This was an RMIT colour story assignment completed in my first-year studying a Bachelor of Communication (Journalism),
AME Systems is battling a difficult decision: to maintain operations in Ararat and stunt its growth or move departments elsewhere and increase its size.
The multimillion-dollar business has been doing everything it can to retain manufacturing in the town it has known since conception, but managing director Nick Carthew is questioning how long it can last.
The current housing and skilled worker shortages are preventing one of Ararat’s largest employers from having the workforce it requires.
From buying and renovating a $400,000 hotel, to flying in pacific islanders from Samoa and Fiji – AME Systems is spending eyewatering figures to ensure it has the workforce it needs to grow.
Mr Carthew said his executive team is now weighing up the sustainability of remaining in town.
“Not to scare monger, but we are thinking perhaps we need to segregate some of the business off into other areas to be able to sustain the growth,” he said.
“We're actually talking about that right now.”
The business employs more than 250 people and requires the expertise of engineers in the defence and aerospace markets.
Ararat Rural City Council’s review of historic zoning issues has been welcomed, however, Mr Carthew said it is only the tip of the iceberg when it comes to issues that need addressing.
“I've got some fairly unpopular views on what needs to happen in Ararat to make it more attractive and more liveable,” he said.
“The easiest route for us is bringing people in from the Pacific Islands because they're not necessarily coming here for lifestyle, they're coming here for an opportunity.”
Mr Carthew said beyond housing, education standards are deterring executives and middle management.
“You need a draw card and that draw card for us is to have a school that is excelling and delivering standards for our children that are greater than what we're saying here,” he said.
AME Systems has no plans to exit Ararat and wants to ensure the legacy of the organisation continues.
But to sustain growth, changes will need to be made.
Mr Carthew said the business is looking to potentially establish itself in Queensland and doing “other things” internationally, if it cannot reach its goals in western Victoria.

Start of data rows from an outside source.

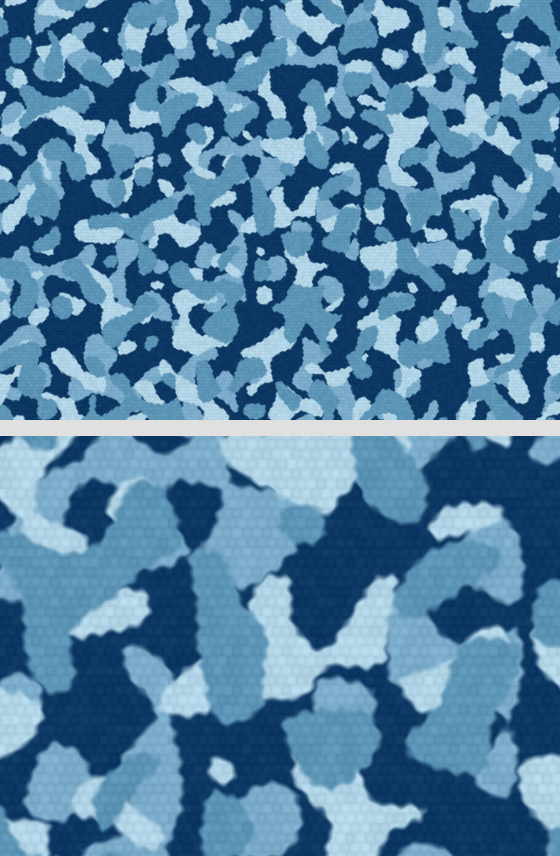
Top, the full canvas; bottom, a detail of the centre.
Give the GLSL for this pattern, as a Shadertoy shader.

```glsl
#define WAVES 28            // plane waves summed per layer
#define COARSE 3.8          // lowest wave count per canvas height
#define FINE 14.5           // highest wave count per canvas height
#define LEVEL 0.61          // field level, in deviations, where a blob starts
#define EDGE 0.0028         // half width of the soft blob edge
#define WOBBLE 0.0009       // raggedness of the edges
#define THREADS 128.0       // weave rows per canvas height
#define WEAVE 0.035         // relief of the weave
#define GRAIN 0.035         // tone variation between stitches

const float TAU = 6.2831853;
const vec3 NAVY  = vec3(0.045, 0.215, 0.385);
const vec3 STEEL = vec3(0.36, 0.58, 0.71);
const vec3 SKY   = vec3(0.48, 0.67, 0.79);
const vec3 ICE   = vec3(0.69, 0.83, 0.90);

float hash(vec2 p) {
    vec3 q = fract(p.xyx * vec3(0.1031, 0.1030, 0.0973));
    q += dot(q, q.yzx + 33.33);
    return fract((q.x + q.y) * q.z);
}

// Coverage of one blob layer: layered sines in all directions, cut at LEVEL.
// The analytic gradient turns the field into an approximate edge distance.
float blobs(vec2 p, float seed, float edge) {
    float field = 0.0;
    vec2 slope = vec2(0.0);
    for (int i = 0; i < WAVES; i++) {
        float n = float(i);
        float angle = 0.5 * TAU * (n + hash(vec2(n, seed))) / float(WAVES);
        float band = fract(n * 0.618 + hash(vec2(seed, 7.0)));
        vec2 k = TAU * mix(COARSE, FINE, band) * vec2(cos(angle), sin(angle));
        float phase = dot(k, p) + TAU * hash(vec2(n + 50.0, seed));
        field += sin(phase);
        slope += k * cos(phase);
    }
    float norm = sqrt(2.0 / float(WAVES));
    float dist = (field * norm - LEVEL) / max(length(slope) * norm, 12.0);
    return smoothstep(-edge, edge, dist);
}

// Staggered stitches: a rounded bump plus a random tone for each one
float cloth(vec2 p) {
    vec2 q = p * THREADS;
    q.x += 0.5 * mod(floor(q.y), 2.0);
    vec2 bump = sin(0.5 * TAU * fract(q));
    return WEAVE * (bump.x * bump.y - 0.4) + GRAIN * (hash(floor(q)) - 0.5);
}

void mainImage(out vec4 fragColor, in vec2 fragCoord) {
    vec2 p = fragCoord / iResolution.y;
    float edge = max(EDGE, 0.75 / iResolution.y);

    // Threads pull the outlines slightly out of line
    vec2 ragged = p + WOBBLE * (sin(p.yx * TAU * vec2(83.0, 71.0))
                              + sin(p.yx * TAU * vec2(47.0, 59.0) + p * 90.0));

    // Dyes printed one over another
    vec3 color = NAVY;
    color = mix(color, SKY, blobs(ragged, 11.0, edge));
    color = mix(color, ICE, blobs(ragged, 23.0, edge));
    color = mix(color, STEEL, blobs(ragged, 37.0, edge));

    // Relief shows more on the pale dyes
    color += cloth(p) * (0.5 + color.g);
    fragColor = vec4(clamp(color, 0.0, 1.0), 1.0);
}
```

“Our forecasts over the next five years are more than doubled our current size. There's a lot of work to be done in Ararat for that to happen here,” he said.